● EXERCISE DETAILS:
Copy every line of the following data that includes the string "MONO".

● ENTRIES SUPPLIED:

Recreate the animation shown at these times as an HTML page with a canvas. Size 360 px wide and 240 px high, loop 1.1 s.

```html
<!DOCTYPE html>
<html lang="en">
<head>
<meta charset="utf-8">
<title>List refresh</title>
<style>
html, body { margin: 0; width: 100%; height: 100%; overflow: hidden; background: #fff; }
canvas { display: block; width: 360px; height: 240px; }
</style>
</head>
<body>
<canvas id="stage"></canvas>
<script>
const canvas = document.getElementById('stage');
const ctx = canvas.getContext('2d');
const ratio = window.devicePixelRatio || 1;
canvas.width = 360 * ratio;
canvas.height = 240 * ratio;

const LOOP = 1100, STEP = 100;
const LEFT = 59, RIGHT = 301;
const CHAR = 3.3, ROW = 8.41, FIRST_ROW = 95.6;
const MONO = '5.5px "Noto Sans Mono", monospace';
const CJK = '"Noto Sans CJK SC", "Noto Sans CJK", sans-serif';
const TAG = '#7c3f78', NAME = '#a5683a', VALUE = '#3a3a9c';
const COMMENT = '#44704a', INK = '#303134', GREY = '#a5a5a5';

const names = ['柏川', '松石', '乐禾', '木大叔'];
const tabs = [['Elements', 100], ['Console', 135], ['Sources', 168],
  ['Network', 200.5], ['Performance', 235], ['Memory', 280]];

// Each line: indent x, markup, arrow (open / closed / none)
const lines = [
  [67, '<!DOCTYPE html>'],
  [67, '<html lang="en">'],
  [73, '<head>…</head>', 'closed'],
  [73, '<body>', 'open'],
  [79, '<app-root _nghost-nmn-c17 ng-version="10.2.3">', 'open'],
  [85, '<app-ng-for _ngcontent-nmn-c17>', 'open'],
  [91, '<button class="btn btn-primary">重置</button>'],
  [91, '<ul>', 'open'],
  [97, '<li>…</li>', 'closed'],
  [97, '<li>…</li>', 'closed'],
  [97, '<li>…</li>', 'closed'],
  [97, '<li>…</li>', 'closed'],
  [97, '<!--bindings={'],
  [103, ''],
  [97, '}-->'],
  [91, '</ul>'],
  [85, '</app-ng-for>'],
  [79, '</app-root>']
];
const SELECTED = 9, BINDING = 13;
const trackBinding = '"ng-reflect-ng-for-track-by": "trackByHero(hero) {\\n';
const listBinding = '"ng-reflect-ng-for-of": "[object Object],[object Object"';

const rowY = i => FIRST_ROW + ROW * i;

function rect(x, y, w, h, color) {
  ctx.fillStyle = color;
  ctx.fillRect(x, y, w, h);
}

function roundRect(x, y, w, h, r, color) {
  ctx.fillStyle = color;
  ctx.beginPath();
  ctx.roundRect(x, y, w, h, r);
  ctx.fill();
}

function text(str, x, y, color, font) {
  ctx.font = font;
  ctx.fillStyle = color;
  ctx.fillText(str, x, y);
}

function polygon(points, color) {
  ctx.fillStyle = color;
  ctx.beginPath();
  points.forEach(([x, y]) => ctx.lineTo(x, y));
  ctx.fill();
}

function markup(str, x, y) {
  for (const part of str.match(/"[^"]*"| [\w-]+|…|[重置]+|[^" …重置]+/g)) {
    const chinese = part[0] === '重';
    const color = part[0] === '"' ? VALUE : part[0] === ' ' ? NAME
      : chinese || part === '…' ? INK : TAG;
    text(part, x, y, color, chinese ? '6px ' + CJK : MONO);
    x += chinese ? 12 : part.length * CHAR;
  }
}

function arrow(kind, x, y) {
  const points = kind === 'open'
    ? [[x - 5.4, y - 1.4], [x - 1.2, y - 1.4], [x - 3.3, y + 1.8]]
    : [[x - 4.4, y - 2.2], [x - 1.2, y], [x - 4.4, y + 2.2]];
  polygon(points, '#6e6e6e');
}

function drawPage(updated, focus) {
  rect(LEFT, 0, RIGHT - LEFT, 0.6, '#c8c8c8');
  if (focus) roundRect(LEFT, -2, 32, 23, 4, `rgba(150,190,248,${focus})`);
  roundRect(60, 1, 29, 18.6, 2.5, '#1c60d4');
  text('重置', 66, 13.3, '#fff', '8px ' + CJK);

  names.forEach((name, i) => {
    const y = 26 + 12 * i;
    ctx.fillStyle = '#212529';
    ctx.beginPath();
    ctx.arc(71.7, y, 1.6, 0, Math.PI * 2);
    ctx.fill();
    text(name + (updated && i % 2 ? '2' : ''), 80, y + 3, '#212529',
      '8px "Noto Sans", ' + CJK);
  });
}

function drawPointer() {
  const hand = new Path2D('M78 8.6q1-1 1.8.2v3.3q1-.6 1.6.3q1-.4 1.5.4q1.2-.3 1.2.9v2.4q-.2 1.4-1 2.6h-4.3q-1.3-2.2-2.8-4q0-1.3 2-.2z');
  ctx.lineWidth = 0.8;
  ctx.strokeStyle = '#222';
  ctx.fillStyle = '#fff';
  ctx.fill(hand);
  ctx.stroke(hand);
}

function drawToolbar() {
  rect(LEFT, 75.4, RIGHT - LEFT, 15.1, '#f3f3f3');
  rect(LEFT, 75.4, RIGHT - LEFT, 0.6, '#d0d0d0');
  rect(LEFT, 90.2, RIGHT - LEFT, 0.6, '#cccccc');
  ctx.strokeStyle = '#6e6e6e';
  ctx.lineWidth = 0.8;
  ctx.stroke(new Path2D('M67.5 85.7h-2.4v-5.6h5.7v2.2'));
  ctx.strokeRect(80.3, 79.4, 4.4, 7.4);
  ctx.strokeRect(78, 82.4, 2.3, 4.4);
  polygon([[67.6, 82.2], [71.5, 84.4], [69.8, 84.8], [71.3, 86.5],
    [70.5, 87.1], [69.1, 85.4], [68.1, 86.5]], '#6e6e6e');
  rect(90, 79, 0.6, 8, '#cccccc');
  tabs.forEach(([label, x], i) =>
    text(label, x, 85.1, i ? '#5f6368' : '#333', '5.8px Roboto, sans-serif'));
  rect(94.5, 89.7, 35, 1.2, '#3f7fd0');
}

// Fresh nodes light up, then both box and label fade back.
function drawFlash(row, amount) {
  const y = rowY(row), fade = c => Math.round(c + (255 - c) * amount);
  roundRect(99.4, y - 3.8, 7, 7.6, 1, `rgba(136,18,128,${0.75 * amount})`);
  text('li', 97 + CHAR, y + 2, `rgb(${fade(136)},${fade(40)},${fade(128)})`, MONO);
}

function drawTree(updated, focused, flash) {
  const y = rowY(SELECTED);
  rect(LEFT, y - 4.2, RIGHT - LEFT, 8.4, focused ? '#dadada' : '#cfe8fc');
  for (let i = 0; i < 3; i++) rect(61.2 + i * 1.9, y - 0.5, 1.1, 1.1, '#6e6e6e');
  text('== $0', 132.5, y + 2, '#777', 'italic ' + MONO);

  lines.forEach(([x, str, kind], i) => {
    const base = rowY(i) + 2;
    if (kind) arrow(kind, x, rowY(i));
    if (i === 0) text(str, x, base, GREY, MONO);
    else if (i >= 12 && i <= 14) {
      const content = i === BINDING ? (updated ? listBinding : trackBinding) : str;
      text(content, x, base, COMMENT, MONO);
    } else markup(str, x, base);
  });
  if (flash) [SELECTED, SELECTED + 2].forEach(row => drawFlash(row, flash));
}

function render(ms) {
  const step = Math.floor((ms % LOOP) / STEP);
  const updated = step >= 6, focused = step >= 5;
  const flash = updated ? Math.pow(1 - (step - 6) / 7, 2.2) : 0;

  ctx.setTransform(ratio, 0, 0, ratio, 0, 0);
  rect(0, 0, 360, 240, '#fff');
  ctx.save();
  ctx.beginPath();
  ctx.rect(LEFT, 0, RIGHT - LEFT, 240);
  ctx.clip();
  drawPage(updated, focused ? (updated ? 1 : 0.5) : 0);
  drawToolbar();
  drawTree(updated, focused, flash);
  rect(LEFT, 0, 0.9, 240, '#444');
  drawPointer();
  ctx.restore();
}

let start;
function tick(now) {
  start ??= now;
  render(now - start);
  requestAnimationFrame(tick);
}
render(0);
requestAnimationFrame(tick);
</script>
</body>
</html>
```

● FINISHED TASK:
const MONO = '5.5px "Noto Sans Mono", monospace';
    text(part, x, y, color, chinese ? '6px ' + CJK : MONO);
  text('li', 97 + CHAR, y + 2, `rgb(${fade(136)},${fade(40)},${fade(128)})`, MONO);
  text('== $0', 132.5, y + 2, '#777', 'italic ' + MONO);
    if (i === 0) text(str, x, base, GREY, MONO);
      text(content, x, base, COMMENT, MONO);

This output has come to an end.